Source texts of formatted documents:
--*--
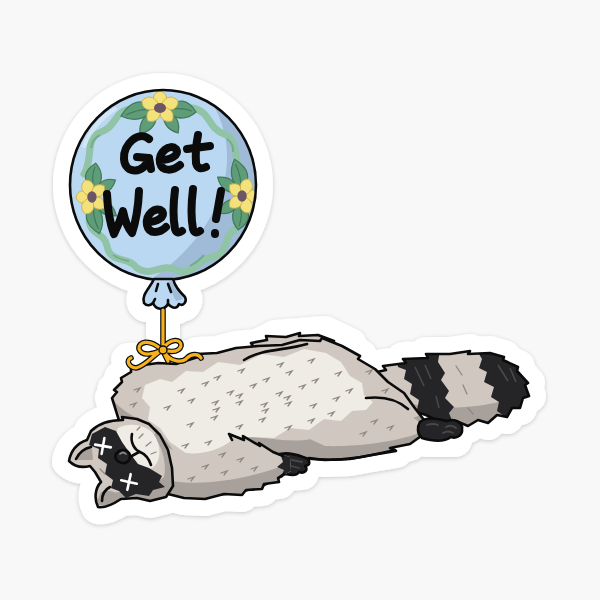
<!DOCTYPE html>
<html lang="en">
<head>
<meta charset="utf-8">
<title>Get Well! raccoon sticker</title>
<style>
:root{--paper:#f8f8f8;--white:#fff;--ink:#0b0b0c;--fur:#d0c8c0;--fur-shade:#a8a09b;--belly:#efebe5;--mask:#252527;--mask-light:#48484b;--sky:#bad8f1;--sky-shade:#9fbbd8;--ribbon:#91c3a6;--leaf:#5f9c78;--leaf-dark:#417a5b;--petal:#f3e17b;--petal-edge:#c9b04c;--seed:#6c5663;--gold:#f5b21c}
html,body{margin:0;background:var(--paper);overflow:hidden}
svg{display:block;width:600px;height:600px}
.line{stroke:var(--ink);stroke-width:2.6;stroke-linecap:round;stroke-linejoin:round}
.open{fill:none}
.fur{fill:var(--fur)}
.shade{fill:var(--fur-shade)}
.belly{fill:var(--belly)}
.mask{fill:var(--mask)}
.border{fill:var(--white);stroke:var(--white);stroke-width:34;stroke-linejoin:round;stroke-linecap:round}
.tuft{fill:none;stroke:#8f8782;stroke-width:1.3;stroke-linecap:round}
.lettering{fill:none;stroke:var(--ink);stroke-width:8;stroke-linecap:round;stroke-linejoin:round}
.cross{fill:none;stroke:var(--white);stroke-width:2.6;stroke-linecap:round}
</style>
</head>
<body>
<svg viewBox="0 0 600 600" role="img" aria-label="A raccoon lying flat on its back, holding a balloon that says Get Well!">
<defs>
<filter id="sticker-shadow" x="-10%" y="-10%" width="120%" height="120%"><feDropShadow dx="0" dy="1" stdDeviation="2.2" flood-color="#000" flood-opacity=".2"/></filter>
<ellipse id="balloon-shape" cx="163" cy="185" rx="93" ry="95"/>
<path id="knot-shape" d="M154 279C150 288 141 295 144 303C147 307 151 305 153 303C156 310 164 311 168 304C173 309 177 309 179 304C184 307 187 301 185 297C180 292 175 287 173 279Z"/>
<path id="tail-shape" d="M368 374L386 370L383 366L406 363L403 359L428 358L426 354L450 354L470 351L468 354L490 353L504 357L503 360L518 367L517 371L528 383L525 385L529 396L523 398L520 408L512 408L507 417L497 415L488 423L478 420L468 426L456 421L440 422L426 415L410 410L385 396Z"/>
<path id="body-shape" d="M112 398L117 392L114 390L122 382L121 378L131 372L131 368L144 365L158 363L176 364L198 357L197 354L217 353L236 348L258 346L282 345L300 340L320 341L322 338L342 346L360 356L358 359L375 369L388 382L404 393L414 407L424 420L424 434L410 444L390 448L396 451L372 455L350 459L325 460L300 458L282 476L262 486L240 492L200 497L170 492L140 470L122 430Z"/>
<path id="arm-shape" d="M166 446C182 458 215 455 232 440L229 434L244 440L243 436L260 446L259 443L273 452L290 457L291 471L278 478L279 482L264 484L262 489L246 490L242 495L224 494L205 499L184 498L168 494L155 482Z"/>
<path id="head-shape" d="M91 431C98 424 110 420 123 420L122 417L137 419L149 424L160 435L168 450L172 468L173 486L166 497L150 501L137 498L121 499C112 505 103 508 98 507C94 499 95 488 101 482L95 472L90 466C82 468 74 466 69 461C71 450 78 443 87 440Z"/>
<clipPath id="balloon-clip"><use href="#balloon-shape"/></clipPath>
<clipPath id="tail-clip"><use href="#tail-shape"/></clipPath>
<clipPath id="body-clip"><use href="#body-shape"/></clipPath>
<clipPath id="arm-clip"><use href="#arm-shape"/></clipPath>
<clipPath id="head-clip"><use href="#head-shape"/></clipPath>
<g id="flower">
<g fill="var(--leaf)" stroke="var(--leaf-dark)" stroke-width="1.3">
<path d="M-6 2C-18-10-30-6-39 9C-27 15-14 13-6 2Z"/><path d="M6 2C18-10 28-8 36 5C26 14 13 13 6 2Z"/><path d="M-4 4C-18 8-21 17-20 27C-8 24-2 16-4 4Z"/><path d="M4 4C18 8 20 16 18 26C8 23 2 16 4 4Z"/>
<path class="open" d="M-8 3Q-20 1-34 8M8 3Q20 0 32 4"/>
</g>
<g fill="var(--petal)" stroke="var(--petal-edge)" stroke-width="1">
<path d="M0 0C-10-7-7-14 0-16C7-14 10-7 0 0Z"/><path d="M0 0C5-12 13-12 18-6C18 2 11 6 0 0Z"/><path d="M0 0C12 0 15 7 12 14C4 16-2 11 0 0Z"/><path d="M0 0C2 11-4 16-12 14C-15 7-12 0 0 0Z"/><path d="M0 0C-11 6-18 2-18-6C-13-12-5-12 0 0Z"/>
</g>
<ellipse cy="1" rx="6" ry="5" fill="var(--seed)"/>
</g>
<path id="cross" d="M-8 0H8M0-8V8"/>
<path id="tuft" d="M0 0L6-2L3 2"/>
<g id="tuft-row"><use href="#tuft"/><use href="#tuft" x="24" y="-7"/><use href="#tuft" x="49" y="2"/><use href="#tuft" x="72" y="-5"/><use href="#tuft" x="98" y="3"/><use href="#tuft" x="121" y="-4"/></g>
</defs>

<rect width="600" height="600" fill="var(--paper)"/>

<g id="sticker-border" class="border" filter="url(#sticker-shadow)">
<use href="#balloon-shape"/><use href="#knot-shape"/><path d="M163 300V360M128 360L200 357"/>
<use href="#tail-shape"/><use href="#body-shape"/><use href="#arm-shape"/><use href="#head-shape"/>
<path d="M250 350L275 337L325 333L350 345ZM280 458L306 460L302 473L282 474ZM420 425L460 422L455 440L425 440Z"/>
</g>

<g id="tail">
<use href="#tail-shape" class="fur"/>
<g clip-path="url(#tail-clip)">
<path class="shade" d="M370 390C420 414 480 412 530 392V430H400Z"/>
<path class="mask" d="M396 355L440 350L438 362L445 373L441 380L449 391L445 398L454 407L449 413L455 428H420L423 416L417 410L419 400L410 394L412 384L404 379L406 370L398 367Z"/>
<path class="mask" d="M474 346H540V430H502L504 416L497 411L499 402L491 397L494 387L484 382L487 372L479 368L482 359Z"/>
<path d="M415 367L424 386M425 365L431 379M498 365L508 381M510 368L516 382M436 396L439 408" fill="none" stroke="var(--mask-light)" stroke-width="1.6"/>
<path class="tuft" d="M456 366L462 375M463 385L467 394M384 379L392 384M468 408L473 414"/>
</g>
<use href="#tail-shape" class="line open"/>
</g>

<g id="far-arm">
<path class="fur line" d="M238 354L253 346L251 343L267 340L266 336L286 337L300 333L299 336L318 335L334 341L333 344L348 352L330 362H250Z"/>
</g>

<g id="body">
<use href="#body-shape" class="fur"/>
<g clip-path="url(#body-clip)">
<path class="belly" d="M145 385L160 379L172 382L186 371L203 372L218 362L240 365L262 354L284 357L304 349L326 353L341 362L350 376L362 383L364 395L373 402L366 410L352 411L341 421L324 419L309 430L290 428L274 438L252 437L240 444L216 454L190 456L170 442L160 428L148 420L150 407L142 398Z"/>
<path class="shade" d="M236 438C265 435 289 444 311 439C345 432 387 431 427 412V465H285Z"/>
<path class="fur" d="M310 439C329 424 365 419 389 409C412 414 425 424 424 431C400 442 355 447 325 446Z"/>
<path class="shade" d="M110 396C120 411 138 419 157 429L174 451L144 462Z"/>
</g>
<g class="tuft">
<use href="#tuft-row" x="178" y="391"/><use href="#tuft-row" x="164" y="408"/><use href="#tuft-row" x="187" y="425"/><use href="#tuft-row" x="214" y="378"/><use href="#tuft-row" x="212" y="403"/><use href="#tuft" x="182" y="446"/><use href="#tuft" x="205" y="443"/><use href="#tuft" x="277" y="365"/><use href="#tuft" x="308" y="361"/><use href="#tuft" x="346" y="391"/><use href="#tuft" x="328" y="414"/><use href="#tuft" x="134" y="390"/><use href="#tuft" x="130" y="405"/><use href="#tuft" x="371" y="422"/><use href="#tuft" x="387" y="428"/><use href="#tuft" x="360" y="434"/><use href="#tuft" x="366" y="372"/><use href="#tuft" x="382" y="391"/>
</g>
<use href="#body-shape" class="line open"/>
<path class="line open" d="M244 360C264 348 284 351 307 344M366 398C383 396 398 400 408 409M309 458C338 463 369 456 395 450"/>
</g>

<g id="foot">
<path class="mask line" d="M420 422C427 416 438 419 447 421C455 418 463 423 462 429C463 435 457 439 451 437C444 442 432 441 422 438C417 434 417 427 420 422Z"/>
<path d="M446 427Q452 424 456 428M443 433Q448 430 453 433M427 425Q433 423 438 425" fill="none" stroke="var(--mask-light)" stroke-width="1.8" stroke-linecap="round"/>
</g>

<g id="near-arm">
<path class="mask line" d="M274 456C284 451 295 454 303 457C311 459 311 465 305 466C309 470 304 474 299 472C297 476 290 475 286 474L276 475Z"/>
<path d="M292 460L302 462M291 466L299 468" fill="none" stroke="var(--mask-light)" stroke-width="1.8" stroke-linecap="round"/>
<use href="#arm-shape" class="fur"/>
<g clip-path="url(#arm-clip)">
<path class="shade" d="M160 478C189 488 244 482 293 462V503H160Z"/>
<path class="mask" d="M279 450L294 454V474L281 477L284 470L277 467L283 462Z"/>
</g>
<path class="line open" d="M232 440L229 434L244 440L243 436L260 446L259 443L273 452L283 456M284 474L278 478L279 482L264 484L262 489L246 490L242 495L224 494L205 499L184 498L168 494"/>
<g class="tuft"><use href="#tuft" x="202" y="467"/><use href="#tuft" x="221" y="473"/><use href="#tuft" x="237" y="460"/><use href="#tuft" x="251" y="469"/><use href="#tuft" x="188" y="479"/><use href="#tuft" x="219" y="455"/></g>
</g>

<g id="head">
<use href="#head-shape" class="fur"/>
<g clip-path="url(#head-clip)">
<path class="shade" d="M158 430L180 450V505H95L101 492C120 494 150 490 164 477C167 463 162 445 153 436Z"/>
<path class="belly" d="M118 428C133 421 151 426 157 440C163 456 157 467 148 470L124 461L112 445Z"/>
<path class="mask" d="M92 434L105 427L116 431L122 442L129 452L138 464L149 468L162 476L159 482L165 487L153 490L149 496L136 494L126 498L119 491L111 488L113 480L105 474L107 464L98 458L99 449L89 445Z"/>
<path class="shade" d="M76 460C80 452 87 447 92 449L93 460ZM101 501C101 493 105 489 114 492L113 497Z"/>
</g>
<use href="#head-shape" class="line open"/>
<path class="line open" d="M76 459Q81 449 91 447M102 501Q102 491 110 487" stroke-width="1.8"/>
<path class="mask line" d="M116 454C119 449 126 449 129 453C132 458 128 464 122 463C117 462 114 458 116 454Z"/>
<path d="M120 454Q123 451 126 454" fill="none" stroke="#88888b" stroke-width="1.7" stroke-linecap="round"/>
<path class="line open" d="M130 457L139 452M132 434C130 443 135 450 140 452C145 454 149 459 151 465" stroke-width="2"/>
<path class="tuft" d="M139 438L143 434M146 446L151 442M151 454L156 452M137 430L140 427M105 474L100 469"/>
<g class="cross"><use href="#cross" transform="translate(103 446) rotate(10)"/><use href="#cross" transform="translate(129 482) rotate(12)"/></g>
</g>

<g id="balloon">
<use href="#balloon-shape" fill="var(--sky)"/>
<g clip-path="url(#balloon-clip)">
<path fill="var(--sky-shade)" d="M205 92C249 151 226 231 147 282H270V90Z"/>
<path d="M133 109C114 109 117 127 101 132C84 138 94 158 84 174M192 108C211 111 207 128 224 134C241 141 231 158 242 173M89 218C89 236 104 231 107 246C110 264 129 256 137 268C151 278 162 262 176 270C192 277 198 259 212 257C230 253 222 236 236 229" fill="none" stroke="var(--ribbon)" stroke-width="7" stroke-linecap="round"/>
<path d="M100 135Q92 139 91 148M227 139Q234 144 233 152M113 255Q121 260 129 261M190 266Q199 261 204 255" fill="none" stroke="#75ac8c" stroke-width="2"/>
<use href="#flower" transform="translate(160 107)"/>
<use href="#flower" transform="translate(91 197) rotate(-90) scale(.94)"/>
<use href="#flower" transform="translate(243 196) rotate(90) scale(.94)"/>
<path d="M84 146Q94 122 115 109" fill="none" stroke="#e3f1fb" stroke-width="4" stroke-linecap="round" opacity=".6"/>
</g>
<use href="#balloon-shape" class="line open"/>
<use href="#knot-shape" class="line" fill="var(--sky)"/>
<path fill="var(--sky-shade)" d="M167 282L172 281C174 289 180 293 183 299L176 301Z"/>
<path class="line open" d="M158 284L156 291M168 284L171 292M153 303L155 299M168 304L168 300" stroke-width="1.8"/>
</g>

<g id="greeting" class="lettering" role="img" aria-label="Get Well!">
<path d="M149 139C139 130 123 144 124 159C125 175 145 174 149 158L137 157M149 158L151 169"/>
<path d="M160 160C171 160 180 155 176 149C170 143 158 152 160 163C162 172 173 171 180 165"/>
<path d="M198 135Q195 150 196 163Q198 171 206 167M187 149L210 146"/>
<path d="M107 194Q108 218 114 234Q120 222 123 211Q126 226 132 233Q138 215 139 191"/>
<path d="M147 222C157 222 166 217 162 211C156 206 145 214 147 225C149 235 160 233 166 227"/>
<path d="M175 190Q172 213 175 229Q177 235 182 231M193 189Q190 213 193 229Q195 235 200 231"/>
<path d="M221 191L216 219M215 233V234"/>
</g>

<g id="string" fill="none" stroke-linecap="round" stroke-linejoin="round">
<path id="bow" d="M163 310V350M162 350C149 338 138 342 139 349C142 357 154 354 162 350C170 337 182 339 181 346C179 353 170 352 162 350C153 355 146 366 136 368C128 367 126 360 131 358M164 351C170 364 184 362 187 358C192 353 199 354 201 358M163 351L168 361" stroke="var(--ink)" stroke-width="5.6"/>
<path d="M163 310V350M162 350C149 338 138 342 139 349C142 357 154 354 162 350C170 337 182 339 181 346C179 353 170 352 162 350C153 355 146 366 136 368C128 367 126 360 131 358M164 351C170 364 184 362 187 358C192 353 199 354 201 358M163 351L168 361" stroke="var(--gold)" stroke-width="3.2"/>
<circle cx="163" cy="350" r="4" fill="var(--gold)" stroke="var(--ink)" stroke-width="1.4"/>
</g>
</svg>
</body>
</html>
--*--
Work instruction.
Write out nothing but the lines from the start of the data through the line with "374L386 370L383 366L406". Leave out the pictures.

Final answer.
<!DOCTYPE html>
<html lang="en">
<head>
<meta charset="utf-8">
<title>Get Well! raccoon sticker</title>
<style>
:root{--paper:#f8f8f8;--white:#fff;--ink:#0b0b0c;--fur:#d0c8c0;--fur-shade:#a8a09b;--belly:#efebe5;--mask:#252527;--mask-light:#48484b;--sky:#bad8f1;--sky-shade:#9fbbd8;--ribbon:#91c3a6;--leaf:#5f9c78;--leaf-dark:#417a5b;--petal:#f3e17b;--petal-edge:#c9b04c;--seed:#6c5663;--gold:#f5b21c}
html,body{margin:0;background:var(--paper);overflow:hidden}
svg{display:block;width:600px;height:600px}
.line{stroke:var(--ink);stroke-width:2.6;stroke-linecap:round;stroke-linejoin:round}
.open{fill:none}
.fur{fill:var(--fur)}
.shade{fill:var(--fur-shade)}
.belly{fill:var(--belly)}
.mask{fill:var(--mask)}
.border{fill:var(--white);stroke:var(--white);stroke-width:34;stroke-linejoin:round;stroke-linecap:round}
.tuft{fill:none;stroke:#8f8782;stroke-width:1.3;stroke-linecap:round}
.lettering{fill:none;stroke:var(--ink);stroke-width:8;stroke-linecap:round;stroke-linejoin:round}
.cross{fill:none;stroke:var(--white);stroke-width:2.6;stroke-linecap:round}
</style>
</head>
<body>
<svg viewBox="0 0 600 600" role="img" aria-label="A raccoon lying flat on its back, holding a balloon that says Get Well!">
<defs>
<filter id="sticker-shadow" x="-10%" y="-10%" width="120%" height="120%"><feDropShadow dx="0" dy="1" stdDeviation="2.2" flood-color="#000" flood-opacity=".2"/></filter>
<ellipse id="balloon-shape" cx="163" cy="185" rx="93" ry="95"/>
<path id="knot-shape" d="M154 279C150 288 141 295 144 303C147 307 151 305 153 303C156 310 164 311 168 304C173 309 177 309 179 304C184 307 187 301 185 297C180 292 175 287 173 279Z"/>
<path id="tail-shape" d="M368 374L386 370L383 366L406 363L403 359L428 358L426 354L450 354L470 351L468 354L490 353L504 357L503 360L518 367L517 371L528 383L525 385L529 396L523 398L520 408L512 408L507 417L497 415L488 423L478 420L468 426L456 421L440 422L426 415L410 410L385 396Z"/>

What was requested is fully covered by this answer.